She likens the unregulated investments to betting at a casino.
“There is no FDIC insurance,” Werder said. “No one is going to bail you out. So it’s important to keep that in mind.”
In her course, students created an NFT project. NFTs are digital assets that can be sold, such as a work of art or a piece of music.
The class project is known as FloriNouns. The students have produced nearly 700 unique digital images, to put up for sale.
When Werder talks about crypto, her passion for it is evident.
A few weeks ago, at an Above Board Chamber luncheon, held at the Hilton Naples, she shared the stage with Jessica Washington, a payment risk expert with the Federal Reserve Bank of Atlanta, to discuss digital currency and cryptocurrency.
In her presentation, Washington gave a little bit of history about the first-ever cryptocurrency, Bitcoin, created by Satoshi Nakamoto.
She explained how it debuted in 2009 on the heels of the economic recession,.so people wouldn’t have to rely on government or financial institutions to buy or sell products.
She repeatedly questioned whether it was really a problem to a solution, rather than a solution to a problem.
“They can write their own rules,” Washington said of issuers.
After the first “genesis block” was mined, it set off a “blockchain revolution,” Washington said.
Mining is the process of creating Bitcoin by solving puzzles. It’s how transactions are verified.
On average, problems take about 10 minutes to solve, Washington said. The first miner to arrive at the right answer is rewarded with Bitcoin.
She outlined some of Bitcoin’s weaknesses, including the large fluctuations in its value, despite a determined supply.
There are now thousands of cryptocurrencies. Investing in them is easy, via online brokers, but both Washington and Werder emphasized investors must tread lightly, to avoid fraudsters and scams.

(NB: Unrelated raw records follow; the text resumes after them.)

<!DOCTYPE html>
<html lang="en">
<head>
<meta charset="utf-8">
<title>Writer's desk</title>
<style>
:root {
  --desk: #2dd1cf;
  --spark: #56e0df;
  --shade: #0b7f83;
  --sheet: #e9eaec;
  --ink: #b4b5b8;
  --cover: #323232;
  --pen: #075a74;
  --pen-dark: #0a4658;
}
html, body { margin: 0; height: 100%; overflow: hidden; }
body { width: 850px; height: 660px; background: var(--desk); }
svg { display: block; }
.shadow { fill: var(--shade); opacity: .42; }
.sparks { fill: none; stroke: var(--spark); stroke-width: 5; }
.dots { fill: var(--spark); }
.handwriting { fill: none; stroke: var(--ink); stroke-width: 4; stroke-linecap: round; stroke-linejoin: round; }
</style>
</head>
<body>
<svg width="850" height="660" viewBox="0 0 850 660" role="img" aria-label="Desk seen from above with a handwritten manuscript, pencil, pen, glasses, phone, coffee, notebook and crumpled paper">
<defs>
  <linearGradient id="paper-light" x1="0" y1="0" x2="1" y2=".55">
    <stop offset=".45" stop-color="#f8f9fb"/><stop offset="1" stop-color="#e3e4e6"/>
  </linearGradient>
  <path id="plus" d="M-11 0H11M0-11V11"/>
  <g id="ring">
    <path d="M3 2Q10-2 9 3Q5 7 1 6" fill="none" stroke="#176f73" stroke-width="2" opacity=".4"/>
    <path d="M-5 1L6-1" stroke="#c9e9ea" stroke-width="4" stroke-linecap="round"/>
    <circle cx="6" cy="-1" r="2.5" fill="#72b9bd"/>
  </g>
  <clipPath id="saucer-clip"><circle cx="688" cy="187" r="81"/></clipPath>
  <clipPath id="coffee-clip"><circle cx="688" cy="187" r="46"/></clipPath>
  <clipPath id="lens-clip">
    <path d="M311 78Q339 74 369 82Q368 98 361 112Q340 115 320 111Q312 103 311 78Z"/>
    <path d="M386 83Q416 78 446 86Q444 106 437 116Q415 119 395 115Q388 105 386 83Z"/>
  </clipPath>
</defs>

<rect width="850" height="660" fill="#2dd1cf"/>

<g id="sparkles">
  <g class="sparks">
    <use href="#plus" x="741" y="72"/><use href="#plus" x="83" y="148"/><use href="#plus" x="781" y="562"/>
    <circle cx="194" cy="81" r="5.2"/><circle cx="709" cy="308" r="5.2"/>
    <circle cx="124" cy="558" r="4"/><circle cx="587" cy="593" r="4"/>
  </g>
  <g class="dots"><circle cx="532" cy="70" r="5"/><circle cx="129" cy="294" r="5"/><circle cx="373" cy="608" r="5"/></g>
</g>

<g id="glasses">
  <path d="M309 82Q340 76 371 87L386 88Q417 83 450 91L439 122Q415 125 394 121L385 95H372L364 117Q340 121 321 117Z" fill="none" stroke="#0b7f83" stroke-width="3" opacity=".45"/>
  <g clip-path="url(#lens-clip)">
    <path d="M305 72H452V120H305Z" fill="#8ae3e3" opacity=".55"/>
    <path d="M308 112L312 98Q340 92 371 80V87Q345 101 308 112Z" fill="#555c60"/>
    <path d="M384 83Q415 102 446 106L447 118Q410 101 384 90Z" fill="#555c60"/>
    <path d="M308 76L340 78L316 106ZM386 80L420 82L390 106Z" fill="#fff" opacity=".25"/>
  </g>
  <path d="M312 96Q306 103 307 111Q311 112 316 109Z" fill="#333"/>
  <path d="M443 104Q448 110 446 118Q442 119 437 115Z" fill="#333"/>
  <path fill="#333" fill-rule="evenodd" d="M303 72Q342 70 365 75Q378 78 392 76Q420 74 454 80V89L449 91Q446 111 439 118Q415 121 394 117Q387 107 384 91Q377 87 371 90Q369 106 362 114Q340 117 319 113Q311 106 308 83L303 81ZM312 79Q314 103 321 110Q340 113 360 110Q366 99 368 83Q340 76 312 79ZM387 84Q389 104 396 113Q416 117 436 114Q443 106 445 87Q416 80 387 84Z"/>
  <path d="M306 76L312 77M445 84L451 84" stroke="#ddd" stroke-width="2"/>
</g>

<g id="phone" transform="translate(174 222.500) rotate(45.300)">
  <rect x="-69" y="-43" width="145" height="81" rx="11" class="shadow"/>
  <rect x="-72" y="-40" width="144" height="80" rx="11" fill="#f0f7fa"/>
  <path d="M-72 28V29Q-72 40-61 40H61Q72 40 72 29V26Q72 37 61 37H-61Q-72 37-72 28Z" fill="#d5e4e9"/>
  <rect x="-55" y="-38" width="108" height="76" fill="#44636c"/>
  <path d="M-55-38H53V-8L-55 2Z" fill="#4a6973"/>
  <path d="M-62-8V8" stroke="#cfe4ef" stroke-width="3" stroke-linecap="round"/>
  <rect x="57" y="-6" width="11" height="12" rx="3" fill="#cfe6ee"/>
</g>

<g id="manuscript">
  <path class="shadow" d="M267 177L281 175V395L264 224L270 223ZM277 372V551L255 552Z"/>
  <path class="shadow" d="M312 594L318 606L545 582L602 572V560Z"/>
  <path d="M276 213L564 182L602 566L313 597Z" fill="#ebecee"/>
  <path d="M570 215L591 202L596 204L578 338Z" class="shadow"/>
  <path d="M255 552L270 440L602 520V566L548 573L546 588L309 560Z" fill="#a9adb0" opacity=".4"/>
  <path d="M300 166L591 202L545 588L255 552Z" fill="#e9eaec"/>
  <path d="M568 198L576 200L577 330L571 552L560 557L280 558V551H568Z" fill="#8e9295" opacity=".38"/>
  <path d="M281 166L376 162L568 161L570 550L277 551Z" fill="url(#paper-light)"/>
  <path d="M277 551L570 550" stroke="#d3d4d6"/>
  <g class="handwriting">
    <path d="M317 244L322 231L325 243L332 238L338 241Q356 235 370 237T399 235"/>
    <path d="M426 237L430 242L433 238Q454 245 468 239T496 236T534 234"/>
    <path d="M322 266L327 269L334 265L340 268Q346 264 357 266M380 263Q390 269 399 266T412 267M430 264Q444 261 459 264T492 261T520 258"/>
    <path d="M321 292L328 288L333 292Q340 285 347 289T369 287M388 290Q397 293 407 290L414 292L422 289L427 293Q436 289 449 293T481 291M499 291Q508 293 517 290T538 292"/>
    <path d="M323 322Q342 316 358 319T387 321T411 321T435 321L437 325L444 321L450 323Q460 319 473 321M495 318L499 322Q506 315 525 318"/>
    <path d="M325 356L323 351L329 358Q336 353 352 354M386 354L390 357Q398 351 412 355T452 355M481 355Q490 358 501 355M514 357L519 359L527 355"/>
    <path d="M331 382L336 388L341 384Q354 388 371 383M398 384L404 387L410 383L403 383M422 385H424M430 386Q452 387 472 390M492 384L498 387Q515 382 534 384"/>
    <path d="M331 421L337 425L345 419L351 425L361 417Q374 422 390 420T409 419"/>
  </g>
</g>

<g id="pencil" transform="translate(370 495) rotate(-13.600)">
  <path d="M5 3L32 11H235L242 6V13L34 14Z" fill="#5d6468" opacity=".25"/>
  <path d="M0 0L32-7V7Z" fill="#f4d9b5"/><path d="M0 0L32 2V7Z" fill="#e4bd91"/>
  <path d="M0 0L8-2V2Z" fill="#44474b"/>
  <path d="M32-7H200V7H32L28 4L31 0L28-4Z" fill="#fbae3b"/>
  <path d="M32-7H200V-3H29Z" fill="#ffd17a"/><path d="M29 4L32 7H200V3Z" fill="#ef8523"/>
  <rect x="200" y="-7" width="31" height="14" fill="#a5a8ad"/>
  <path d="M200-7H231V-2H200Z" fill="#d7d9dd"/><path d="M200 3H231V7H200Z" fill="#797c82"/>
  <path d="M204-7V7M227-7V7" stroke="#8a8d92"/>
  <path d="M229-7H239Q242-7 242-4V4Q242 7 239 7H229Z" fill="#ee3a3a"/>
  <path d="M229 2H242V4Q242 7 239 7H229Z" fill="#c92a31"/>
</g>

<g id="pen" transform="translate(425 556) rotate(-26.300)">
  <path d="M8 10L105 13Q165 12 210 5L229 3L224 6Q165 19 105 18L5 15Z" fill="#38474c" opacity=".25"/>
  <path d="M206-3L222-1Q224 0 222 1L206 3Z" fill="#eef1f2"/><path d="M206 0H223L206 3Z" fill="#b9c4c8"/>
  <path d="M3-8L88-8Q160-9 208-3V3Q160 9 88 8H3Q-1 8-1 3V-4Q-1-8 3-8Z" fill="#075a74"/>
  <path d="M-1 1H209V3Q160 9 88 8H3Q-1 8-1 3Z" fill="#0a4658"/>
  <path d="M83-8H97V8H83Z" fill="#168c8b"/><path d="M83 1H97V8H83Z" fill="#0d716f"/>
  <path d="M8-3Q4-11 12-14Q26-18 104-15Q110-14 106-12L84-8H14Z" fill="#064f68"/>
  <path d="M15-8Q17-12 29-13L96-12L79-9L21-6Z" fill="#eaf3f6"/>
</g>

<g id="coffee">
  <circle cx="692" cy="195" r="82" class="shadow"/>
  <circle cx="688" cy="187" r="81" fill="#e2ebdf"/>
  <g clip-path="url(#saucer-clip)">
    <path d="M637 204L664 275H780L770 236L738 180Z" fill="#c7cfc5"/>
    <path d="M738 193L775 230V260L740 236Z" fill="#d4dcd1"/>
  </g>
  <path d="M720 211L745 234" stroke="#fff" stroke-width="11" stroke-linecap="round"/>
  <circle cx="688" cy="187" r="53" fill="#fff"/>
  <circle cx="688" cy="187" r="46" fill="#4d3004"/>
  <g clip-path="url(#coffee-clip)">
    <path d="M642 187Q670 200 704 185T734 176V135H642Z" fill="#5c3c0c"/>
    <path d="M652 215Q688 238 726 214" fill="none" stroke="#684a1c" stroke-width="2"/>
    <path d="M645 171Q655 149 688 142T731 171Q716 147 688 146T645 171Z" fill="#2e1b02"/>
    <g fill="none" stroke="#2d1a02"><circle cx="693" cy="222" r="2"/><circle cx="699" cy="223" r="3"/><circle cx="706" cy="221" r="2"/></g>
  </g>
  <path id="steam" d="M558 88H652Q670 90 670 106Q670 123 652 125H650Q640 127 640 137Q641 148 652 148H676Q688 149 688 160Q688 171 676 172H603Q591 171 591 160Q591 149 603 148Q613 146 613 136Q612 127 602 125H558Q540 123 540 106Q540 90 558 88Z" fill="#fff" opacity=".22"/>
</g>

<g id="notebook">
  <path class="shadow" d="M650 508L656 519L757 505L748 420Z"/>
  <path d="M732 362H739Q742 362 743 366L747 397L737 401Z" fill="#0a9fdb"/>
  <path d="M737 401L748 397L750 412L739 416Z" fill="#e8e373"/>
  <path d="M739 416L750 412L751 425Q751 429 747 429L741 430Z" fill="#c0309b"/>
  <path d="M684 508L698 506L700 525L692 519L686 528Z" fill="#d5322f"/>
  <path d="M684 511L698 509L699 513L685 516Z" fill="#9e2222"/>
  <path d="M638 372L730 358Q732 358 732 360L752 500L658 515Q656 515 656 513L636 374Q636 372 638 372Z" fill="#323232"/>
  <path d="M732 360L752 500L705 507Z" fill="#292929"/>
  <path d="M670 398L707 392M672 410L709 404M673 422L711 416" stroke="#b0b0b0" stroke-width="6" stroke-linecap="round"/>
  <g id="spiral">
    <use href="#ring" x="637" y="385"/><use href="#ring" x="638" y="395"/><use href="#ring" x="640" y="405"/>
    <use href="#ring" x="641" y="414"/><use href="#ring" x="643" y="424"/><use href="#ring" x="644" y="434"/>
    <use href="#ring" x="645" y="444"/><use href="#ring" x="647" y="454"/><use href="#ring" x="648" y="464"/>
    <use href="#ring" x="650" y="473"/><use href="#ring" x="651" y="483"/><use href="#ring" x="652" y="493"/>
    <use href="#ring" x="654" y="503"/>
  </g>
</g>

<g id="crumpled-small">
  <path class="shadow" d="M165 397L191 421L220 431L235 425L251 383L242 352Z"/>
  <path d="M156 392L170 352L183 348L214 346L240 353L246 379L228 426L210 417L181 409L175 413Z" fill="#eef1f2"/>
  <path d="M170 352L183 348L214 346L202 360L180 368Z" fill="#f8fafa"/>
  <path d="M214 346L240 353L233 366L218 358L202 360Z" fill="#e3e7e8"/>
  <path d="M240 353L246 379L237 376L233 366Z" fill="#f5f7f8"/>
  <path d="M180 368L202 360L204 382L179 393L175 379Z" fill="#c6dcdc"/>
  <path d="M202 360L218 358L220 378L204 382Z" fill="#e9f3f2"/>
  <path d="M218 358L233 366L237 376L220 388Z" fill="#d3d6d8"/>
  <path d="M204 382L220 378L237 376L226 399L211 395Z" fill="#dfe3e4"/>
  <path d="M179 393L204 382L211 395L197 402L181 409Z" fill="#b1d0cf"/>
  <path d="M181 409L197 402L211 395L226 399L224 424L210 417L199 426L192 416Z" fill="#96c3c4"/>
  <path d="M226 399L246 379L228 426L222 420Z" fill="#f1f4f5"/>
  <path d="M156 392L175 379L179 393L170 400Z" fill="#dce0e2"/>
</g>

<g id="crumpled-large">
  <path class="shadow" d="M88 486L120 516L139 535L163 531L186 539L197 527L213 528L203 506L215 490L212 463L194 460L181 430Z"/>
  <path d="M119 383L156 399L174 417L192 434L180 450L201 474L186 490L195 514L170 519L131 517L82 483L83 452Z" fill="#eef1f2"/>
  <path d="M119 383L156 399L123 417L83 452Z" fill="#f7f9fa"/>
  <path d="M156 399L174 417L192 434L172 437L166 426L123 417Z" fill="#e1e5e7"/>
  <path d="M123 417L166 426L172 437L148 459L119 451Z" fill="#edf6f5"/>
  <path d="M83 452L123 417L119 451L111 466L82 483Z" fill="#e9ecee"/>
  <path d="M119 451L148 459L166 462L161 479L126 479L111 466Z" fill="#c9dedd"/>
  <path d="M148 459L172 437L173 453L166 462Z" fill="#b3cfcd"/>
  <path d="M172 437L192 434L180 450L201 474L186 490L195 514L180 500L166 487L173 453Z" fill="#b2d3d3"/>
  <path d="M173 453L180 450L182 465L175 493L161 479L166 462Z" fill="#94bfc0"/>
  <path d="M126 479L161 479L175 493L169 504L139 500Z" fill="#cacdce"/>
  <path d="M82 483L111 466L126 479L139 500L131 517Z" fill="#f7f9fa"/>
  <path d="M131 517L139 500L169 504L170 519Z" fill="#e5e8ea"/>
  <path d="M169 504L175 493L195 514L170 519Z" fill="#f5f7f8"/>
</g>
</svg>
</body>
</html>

The chamber luncheon drew a large, inquisitive crowd. The speakers answered many questions on the head-scratching topic.
Jeanne Sweeney, the chamber’s CEO and founder, was pleased with the turnout and participation of attendees. She admitted some of the information presented went over her head and others expressed the same.
However, she said, shedding light on such an important topic met the chamber’s mission to help business leaders learn and grow.
Asked what she learned, Sweeney mentioned several points including: “That it’s going to be a least 10 years before there is a true central bank-backed digital currency in the United States. All currencies that currently try to claim they are — or will be — are fake.”
With knowledge, she said, comes power, as she doesn’t “fear conversation on cryptocurrency/blockchain anymore.”
In the future, Werder hopes to offer workshops for businesses and the community to share her knowledge of cryptocurrency through Florida Gulf Coast University, based on their needs and wants.
She said her goal is not to push it on anybody, but rather to enlighten those with an interest in it, so they can make informed decisions — and not break the ba